> _What needs to be done_: Your answer should consist of each line below that includes the word "head".

Extracted data entries
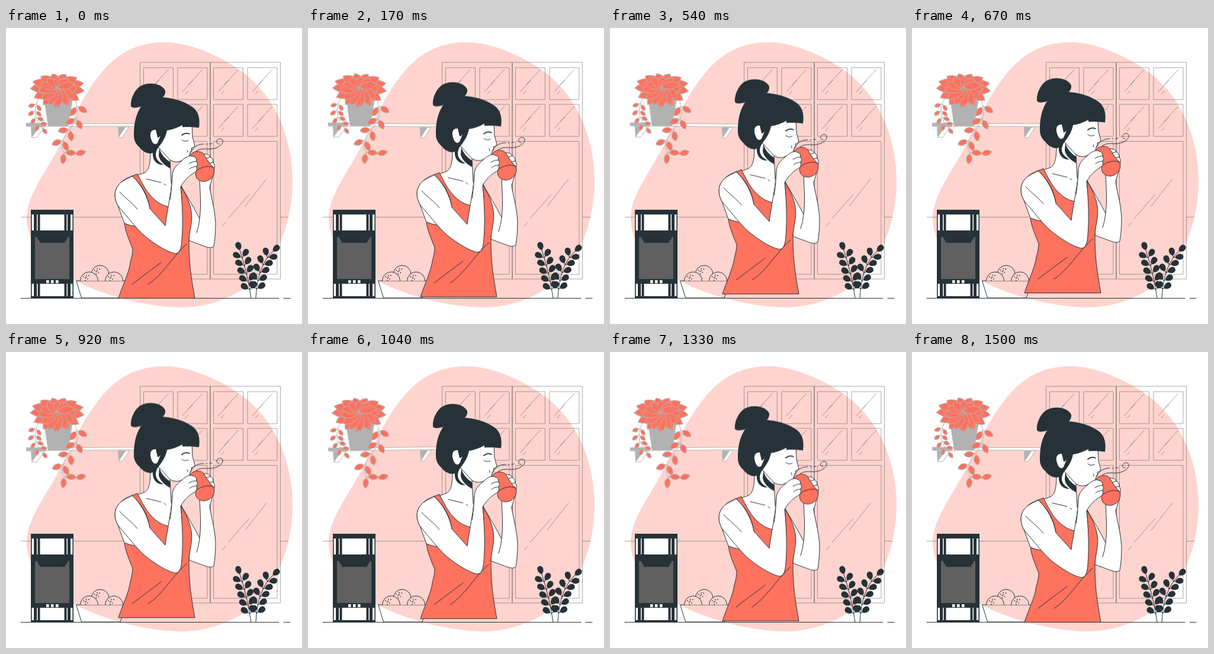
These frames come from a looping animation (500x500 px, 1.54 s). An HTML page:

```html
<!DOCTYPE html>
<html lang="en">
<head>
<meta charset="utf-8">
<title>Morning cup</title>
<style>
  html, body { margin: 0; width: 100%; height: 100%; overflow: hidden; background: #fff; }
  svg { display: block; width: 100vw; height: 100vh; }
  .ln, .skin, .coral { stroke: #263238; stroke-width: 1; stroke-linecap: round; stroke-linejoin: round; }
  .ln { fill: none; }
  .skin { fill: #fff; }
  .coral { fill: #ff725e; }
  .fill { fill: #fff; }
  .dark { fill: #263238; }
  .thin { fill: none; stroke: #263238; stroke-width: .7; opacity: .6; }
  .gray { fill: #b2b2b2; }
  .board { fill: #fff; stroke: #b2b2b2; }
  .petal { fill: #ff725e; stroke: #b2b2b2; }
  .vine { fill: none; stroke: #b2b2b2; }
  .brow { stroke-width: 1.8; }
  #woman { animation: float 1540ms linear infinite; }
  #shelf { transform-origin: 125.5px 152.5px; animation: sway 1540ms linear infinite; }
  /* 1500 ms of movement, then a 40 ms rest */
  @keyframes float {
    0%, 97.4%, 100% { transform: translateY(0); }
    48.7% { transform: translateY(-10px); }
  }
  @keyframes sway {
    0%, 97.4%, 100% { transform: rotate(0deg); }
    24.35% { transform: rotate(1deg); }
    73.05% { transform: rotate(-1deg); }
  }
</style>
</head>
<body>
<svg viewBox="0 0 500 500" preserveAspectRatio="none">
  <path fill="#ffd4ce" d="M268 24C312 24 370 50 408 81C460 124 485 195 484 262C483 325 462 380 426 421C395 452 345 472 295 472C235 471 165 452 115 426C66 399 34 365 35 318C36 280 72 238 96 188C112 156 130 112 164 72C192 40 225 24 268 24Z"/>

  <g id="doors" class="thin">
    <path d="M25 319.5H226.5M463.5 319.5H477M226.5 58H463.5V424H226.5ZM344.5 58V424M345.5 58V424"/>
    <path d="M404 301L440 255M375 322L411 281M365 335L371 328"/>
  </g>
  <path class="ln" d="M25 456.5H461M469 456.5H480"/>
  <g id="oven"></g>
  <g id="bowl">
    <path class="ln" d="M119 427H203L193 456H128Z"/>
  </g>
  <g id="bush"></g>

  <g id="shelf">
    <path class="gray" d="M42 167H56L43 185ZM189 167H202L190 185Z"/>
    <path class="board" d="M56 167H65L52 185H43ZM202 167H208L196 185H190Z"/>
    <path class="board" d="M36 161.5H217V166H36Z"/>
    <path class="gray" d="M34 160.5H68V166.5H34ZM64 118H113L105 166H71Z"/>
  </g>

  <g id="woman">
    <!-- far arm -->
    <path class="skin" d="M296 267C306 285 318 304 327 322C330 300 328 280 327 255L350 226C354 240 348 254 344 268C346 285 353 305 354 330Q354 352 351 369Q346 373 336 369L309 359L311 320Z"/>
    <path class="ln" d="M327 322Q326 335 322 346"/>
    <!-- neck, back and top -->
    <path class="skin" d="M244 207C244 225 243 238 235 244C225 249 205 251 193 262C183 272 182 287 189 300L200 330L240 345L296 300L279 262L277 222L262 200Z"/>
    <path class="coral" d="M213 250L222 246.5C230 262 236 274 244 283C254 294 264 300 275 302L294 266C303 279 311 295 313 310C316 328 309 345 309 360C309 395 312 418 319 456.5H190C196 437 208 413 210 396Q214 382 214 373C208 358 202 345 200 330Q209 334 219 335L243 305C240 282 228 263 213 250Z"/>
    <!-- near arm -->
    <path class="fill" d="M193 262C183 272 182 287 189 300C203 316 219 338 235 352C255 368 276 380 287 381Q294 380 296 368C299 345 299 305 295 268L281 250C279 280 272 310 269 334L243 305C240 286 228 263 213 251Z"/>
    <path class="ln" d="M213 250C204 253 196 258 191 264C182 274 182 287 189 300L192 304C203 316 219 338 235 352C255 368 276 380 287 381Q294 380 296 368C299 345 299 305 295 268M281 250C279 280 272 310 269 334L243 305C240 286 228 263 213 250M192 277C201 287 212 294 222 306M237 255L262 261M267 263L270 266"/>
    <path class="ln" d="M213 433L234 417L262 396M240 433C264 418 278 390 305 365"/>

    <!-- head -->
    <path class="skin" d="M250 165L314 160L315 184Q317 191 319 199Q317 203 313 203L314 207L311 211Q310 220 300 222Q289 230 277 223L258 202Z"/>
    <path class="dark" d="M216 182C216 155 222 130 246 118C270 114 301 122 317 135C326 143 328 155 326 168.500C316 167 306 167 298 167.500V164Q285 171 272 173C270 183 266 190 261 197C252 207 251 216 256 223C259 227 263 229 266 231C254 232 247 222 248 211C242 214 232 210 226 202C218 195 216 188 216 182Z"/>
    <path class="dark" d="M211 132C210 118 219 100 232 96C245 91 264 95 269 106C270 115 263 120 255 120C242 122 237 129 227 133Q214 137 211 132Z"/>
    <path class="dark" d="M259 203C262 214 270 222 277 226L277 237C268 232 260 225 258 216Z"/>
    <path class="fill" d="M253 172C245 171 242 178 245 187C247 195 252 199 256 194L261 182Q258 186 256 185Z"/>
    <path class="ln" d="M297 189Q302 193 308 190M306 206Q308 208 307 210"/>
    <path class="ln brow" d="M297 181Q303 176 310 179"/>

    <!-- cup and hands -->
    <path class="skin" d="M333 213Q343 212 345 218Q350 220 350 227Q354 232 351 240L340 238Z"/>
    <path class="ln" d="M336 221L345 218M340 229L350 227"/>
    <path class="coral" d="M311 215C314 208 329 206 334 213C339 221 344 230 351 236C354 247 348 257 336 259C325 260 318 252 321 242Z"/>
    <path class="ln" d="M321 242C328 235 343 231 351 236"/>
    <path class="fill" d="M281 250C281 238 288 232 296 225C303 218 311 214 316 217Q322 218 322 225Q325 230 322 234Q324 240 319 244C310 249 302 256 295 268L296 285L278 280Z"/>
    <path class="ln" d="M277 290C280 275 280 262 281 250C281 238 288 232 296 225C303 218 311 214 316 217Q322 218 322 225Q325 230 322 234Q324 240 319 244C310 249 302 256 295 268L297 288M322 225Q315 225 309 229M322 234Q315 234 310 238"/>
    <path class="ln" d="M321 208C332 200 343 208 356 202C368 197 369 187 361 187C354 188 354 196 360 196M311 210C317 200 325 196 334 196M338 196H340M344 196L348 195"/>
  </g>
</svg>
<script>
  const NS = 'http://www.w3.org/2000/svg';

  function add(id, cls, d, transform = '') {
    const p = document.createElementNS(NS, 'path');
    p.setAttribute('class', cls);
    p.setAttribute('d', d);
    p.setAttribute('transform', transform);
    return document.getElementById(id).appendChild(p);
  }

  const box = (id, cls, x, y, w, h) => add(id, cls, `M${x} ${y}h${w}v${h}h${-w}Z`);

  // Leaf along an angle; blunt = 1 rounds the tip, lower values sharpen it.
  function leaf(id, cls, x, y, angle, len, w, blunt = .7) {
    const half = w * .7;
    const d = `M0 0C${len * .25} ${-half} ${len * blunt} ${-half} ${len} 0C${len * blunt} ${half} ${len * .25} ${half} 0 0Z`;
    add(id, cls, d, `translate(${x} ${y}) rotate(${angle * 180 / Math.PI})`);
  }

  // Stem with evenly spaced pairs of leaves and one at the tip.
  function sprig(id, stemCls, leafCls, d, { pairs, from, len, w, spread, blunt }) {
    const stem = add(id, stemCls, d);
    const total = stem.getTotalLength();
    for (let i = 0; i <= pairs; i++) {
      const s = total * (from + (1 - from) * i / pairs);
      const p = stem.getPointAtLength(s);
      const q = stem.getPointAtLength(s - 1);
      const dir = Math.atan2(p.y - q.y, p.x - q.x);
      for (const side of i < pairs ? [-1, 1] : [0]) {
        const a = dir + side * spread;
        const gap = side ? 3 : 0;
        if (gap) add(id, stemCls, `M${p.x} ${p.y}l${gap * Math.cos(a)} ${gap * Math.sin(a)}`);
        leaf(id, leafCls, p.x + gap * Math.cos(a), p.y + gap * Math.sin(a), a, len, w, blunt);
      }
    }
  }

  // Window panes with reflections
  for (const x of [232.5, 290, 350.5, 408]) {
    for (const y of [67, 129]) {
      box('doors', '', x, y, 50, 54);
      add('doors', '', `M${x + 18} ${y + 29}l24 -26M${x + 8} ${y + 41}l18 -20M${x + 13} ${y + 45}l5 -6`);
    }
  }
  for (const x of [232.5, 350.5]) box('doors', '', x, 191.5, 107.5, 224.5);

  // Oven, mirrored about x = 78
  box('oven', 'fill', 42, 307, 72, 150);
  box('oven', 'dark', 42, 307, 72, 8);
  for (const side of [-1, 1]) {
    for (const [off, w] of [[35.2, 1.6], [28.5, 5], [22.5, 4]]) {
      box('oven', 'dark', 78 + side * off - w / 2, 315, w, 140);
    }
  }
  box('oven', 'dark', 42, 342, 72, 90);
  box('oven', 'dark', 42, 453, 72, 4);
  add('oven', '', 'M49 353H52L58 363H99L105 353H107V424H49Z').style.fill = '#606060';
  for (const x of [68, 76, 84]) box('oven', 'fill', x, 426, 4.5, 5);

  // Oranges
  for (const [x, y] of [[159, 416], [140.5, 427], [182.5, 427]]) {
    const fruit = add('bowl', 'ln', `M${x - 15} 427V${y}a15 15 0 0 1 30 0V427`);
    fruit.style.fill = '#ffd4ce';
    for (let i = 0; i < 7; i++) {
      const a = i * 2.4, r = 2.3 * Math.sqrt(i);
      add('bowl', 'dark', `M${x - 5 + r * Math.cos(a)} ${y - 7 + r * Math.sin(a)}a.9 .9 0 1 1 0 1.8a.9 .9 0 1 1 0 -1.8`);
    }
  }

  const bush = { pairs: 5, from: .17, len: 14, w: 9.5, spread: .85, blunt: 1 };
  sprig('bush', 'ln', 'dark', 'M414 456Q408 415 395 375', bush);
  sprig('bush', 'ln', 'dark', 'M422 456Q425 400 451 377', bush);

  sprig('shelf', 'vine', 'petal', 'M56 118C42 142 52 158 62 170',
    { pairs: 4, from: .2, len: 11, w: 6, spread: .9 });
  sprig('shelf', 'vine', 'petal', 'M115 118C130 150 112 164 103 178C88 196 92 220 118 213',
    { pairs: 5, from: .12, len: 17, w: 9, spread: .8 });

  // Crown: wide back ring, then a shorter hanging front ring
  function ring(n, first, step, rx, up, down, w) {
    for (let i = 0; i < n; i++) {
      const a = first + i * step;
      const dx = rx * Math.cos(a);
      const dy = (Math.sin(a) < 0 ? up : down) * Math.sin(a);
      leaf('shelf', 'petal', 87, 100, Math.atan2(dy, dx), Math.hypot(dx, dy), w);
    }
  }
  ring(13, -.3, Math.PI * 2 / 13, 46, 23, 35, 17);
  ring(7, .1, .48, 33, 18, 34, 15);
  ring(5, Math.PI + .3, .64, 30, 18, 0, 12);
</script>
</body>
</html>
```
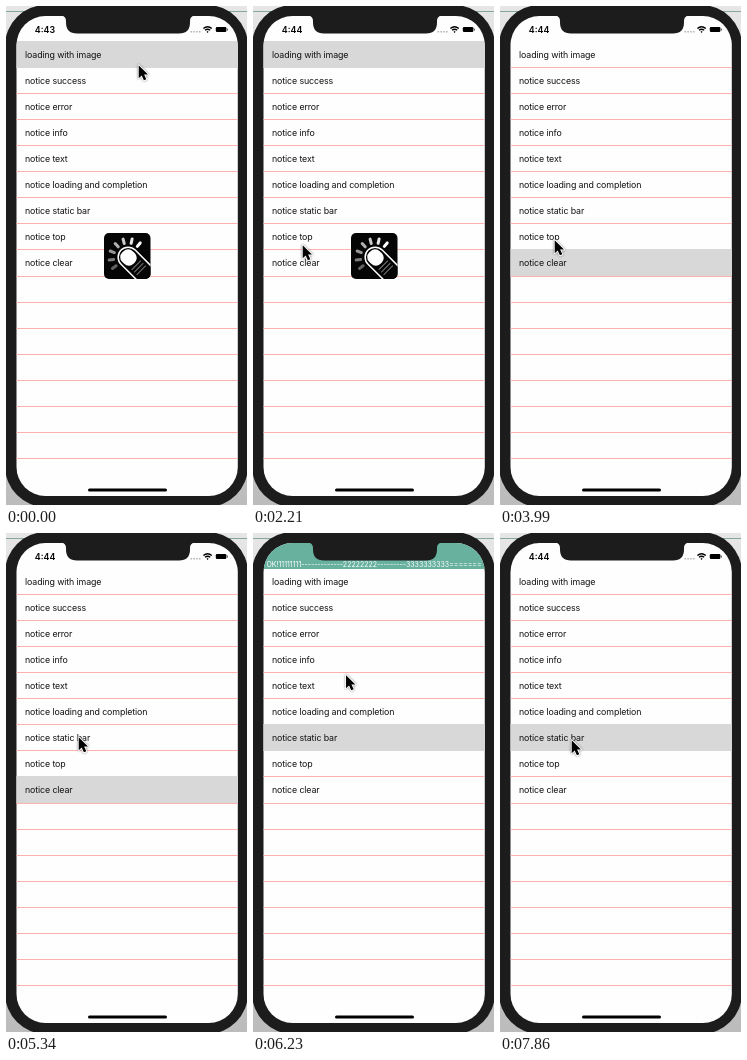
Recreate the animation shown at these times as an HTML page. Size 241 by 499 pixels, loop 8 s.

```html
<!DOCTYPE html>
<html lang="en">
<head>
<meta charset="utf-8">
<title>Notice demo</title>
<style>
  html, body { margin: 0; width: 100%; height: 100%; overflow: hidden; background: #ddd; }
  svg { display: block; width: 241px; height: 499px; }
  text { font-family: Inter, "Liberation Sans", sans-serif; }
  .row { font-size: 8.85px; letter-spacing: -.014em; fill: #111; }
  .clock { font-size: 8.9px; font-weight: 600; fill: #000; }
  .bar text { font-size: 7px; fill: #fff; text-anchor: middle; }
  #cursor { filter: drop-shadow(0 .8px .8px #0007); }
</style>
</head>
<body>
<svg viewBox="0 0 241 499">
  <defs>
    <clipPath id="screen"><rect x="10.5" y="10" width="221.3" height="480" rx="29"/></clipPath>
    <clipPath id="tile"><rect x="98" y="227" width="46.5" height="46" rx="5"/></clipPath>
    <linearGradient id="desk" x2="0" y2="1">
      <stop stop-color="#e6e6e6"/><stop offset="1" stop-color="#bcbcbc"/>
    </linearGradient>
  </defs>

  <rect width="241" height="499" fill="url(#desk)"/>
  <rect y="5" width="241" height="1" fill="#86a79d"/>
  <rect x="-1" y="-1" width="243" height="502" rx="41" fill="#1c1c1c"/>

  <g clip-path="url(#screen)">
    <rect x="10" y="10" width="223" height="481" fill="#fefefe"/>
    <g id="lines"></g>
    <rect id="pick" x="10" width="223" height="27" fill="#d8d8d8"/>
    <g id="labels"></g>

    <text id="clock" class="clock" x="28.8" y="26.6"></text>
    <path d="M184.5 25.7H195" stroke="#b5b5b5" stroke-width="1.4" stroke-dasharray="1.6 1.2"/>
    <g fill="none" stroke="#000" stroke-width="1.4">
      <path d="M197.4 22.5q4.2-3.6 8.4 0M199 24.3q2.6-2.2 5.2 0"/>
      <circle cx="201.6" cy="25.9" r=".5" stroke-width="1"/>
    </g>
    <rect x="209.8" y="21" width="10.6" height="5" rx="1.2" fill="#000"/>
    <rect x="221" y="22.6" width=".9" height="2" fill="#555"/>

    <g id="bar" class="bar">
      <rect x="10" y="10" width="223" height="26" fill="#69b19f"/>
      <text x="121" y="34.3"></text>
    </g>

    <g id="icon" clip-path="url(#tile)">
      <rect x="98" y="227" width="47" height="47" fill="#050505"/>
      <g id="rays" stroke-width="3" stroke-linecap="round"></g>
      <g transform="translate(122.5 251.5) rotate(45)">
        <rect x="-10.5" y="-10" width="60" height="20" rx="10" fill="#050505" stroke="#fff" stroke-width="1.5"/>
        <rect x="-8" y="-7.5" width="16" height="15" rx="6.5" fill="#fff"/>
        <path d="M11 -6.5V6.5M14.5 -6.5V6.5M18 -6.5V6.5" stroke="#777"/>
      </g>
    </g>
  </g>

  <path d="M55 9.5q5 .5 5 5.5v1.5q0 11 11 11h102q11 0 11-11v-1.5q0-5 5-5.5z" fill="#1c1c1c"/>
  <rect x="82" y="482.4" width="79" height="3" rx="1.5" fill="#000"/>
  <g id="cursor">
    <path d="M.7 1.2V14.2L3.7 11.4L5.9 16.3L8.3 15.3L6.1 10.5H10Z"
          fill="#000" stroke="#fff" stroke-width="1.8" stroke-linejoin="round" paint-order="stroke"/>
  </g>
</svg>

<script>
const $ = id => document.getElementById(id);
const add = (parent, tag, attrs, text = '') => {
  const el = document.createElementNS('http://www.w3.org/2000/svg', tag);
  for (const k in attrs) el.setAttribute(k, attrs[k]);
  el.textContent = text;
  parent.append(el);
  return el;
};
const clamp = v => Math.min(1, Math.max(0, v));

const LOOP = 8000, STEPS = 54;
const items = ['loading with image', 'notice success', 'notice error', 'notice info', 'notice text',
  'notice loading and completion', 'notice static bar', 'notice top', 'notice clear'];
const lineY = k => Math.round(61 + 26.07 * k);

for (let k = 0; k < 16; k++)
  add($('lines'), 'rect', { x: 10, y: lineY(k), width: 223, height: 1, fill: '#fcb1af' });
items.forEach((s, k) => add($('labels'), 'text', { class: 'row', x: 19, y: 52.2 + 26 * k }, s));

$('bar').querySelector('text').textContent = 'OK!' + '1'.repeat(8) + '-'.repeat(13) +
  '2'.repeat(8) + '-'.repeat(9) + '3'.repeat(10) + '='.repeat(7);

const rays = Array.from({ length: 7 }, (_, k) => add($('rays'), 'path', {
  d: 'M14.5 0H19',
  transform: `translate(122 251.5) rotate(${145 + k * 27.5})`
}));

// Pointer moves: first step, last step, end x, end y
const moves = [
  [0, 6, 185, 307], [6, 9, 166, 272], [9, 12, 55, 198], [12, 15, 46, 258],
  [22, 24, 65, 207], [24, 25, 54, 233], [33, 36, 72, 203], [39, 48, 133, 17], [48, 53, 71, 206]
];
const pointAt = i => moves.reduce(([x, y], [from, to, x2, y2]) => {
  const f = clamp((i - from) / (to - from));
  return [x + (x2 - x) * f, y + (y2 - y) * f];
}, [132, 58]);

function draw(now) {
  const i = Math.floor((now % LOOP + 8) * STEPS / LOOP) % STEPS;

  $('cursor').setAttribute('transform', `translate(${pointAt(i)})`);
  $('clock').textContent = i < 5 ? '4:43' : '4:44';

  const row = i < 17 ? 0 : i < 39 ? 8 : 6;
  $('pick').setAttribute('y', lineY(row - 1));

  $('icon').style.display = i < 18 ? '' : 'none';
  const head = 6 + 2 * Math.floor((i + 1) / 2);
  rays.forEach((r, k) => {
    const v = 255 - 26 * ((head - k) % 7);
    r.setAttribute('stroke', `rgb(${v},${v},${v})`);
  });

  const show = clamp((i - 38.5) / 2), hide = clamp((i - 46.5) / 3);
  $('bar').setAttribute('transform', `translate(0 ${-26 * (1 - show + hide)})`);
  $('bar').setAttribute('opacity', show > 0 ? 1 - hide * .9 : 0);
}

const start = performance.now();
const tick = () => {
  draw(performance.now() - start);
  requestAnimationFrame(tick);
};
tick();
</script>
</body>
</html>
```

> _Exercise output_:
<head>
</head>
    <!-- head -->
<head>
</head>
  const head = 6 + 2 * Math.floor((i + 1) / 2);
    const v = 255 - 26 * ((head - k) % 7);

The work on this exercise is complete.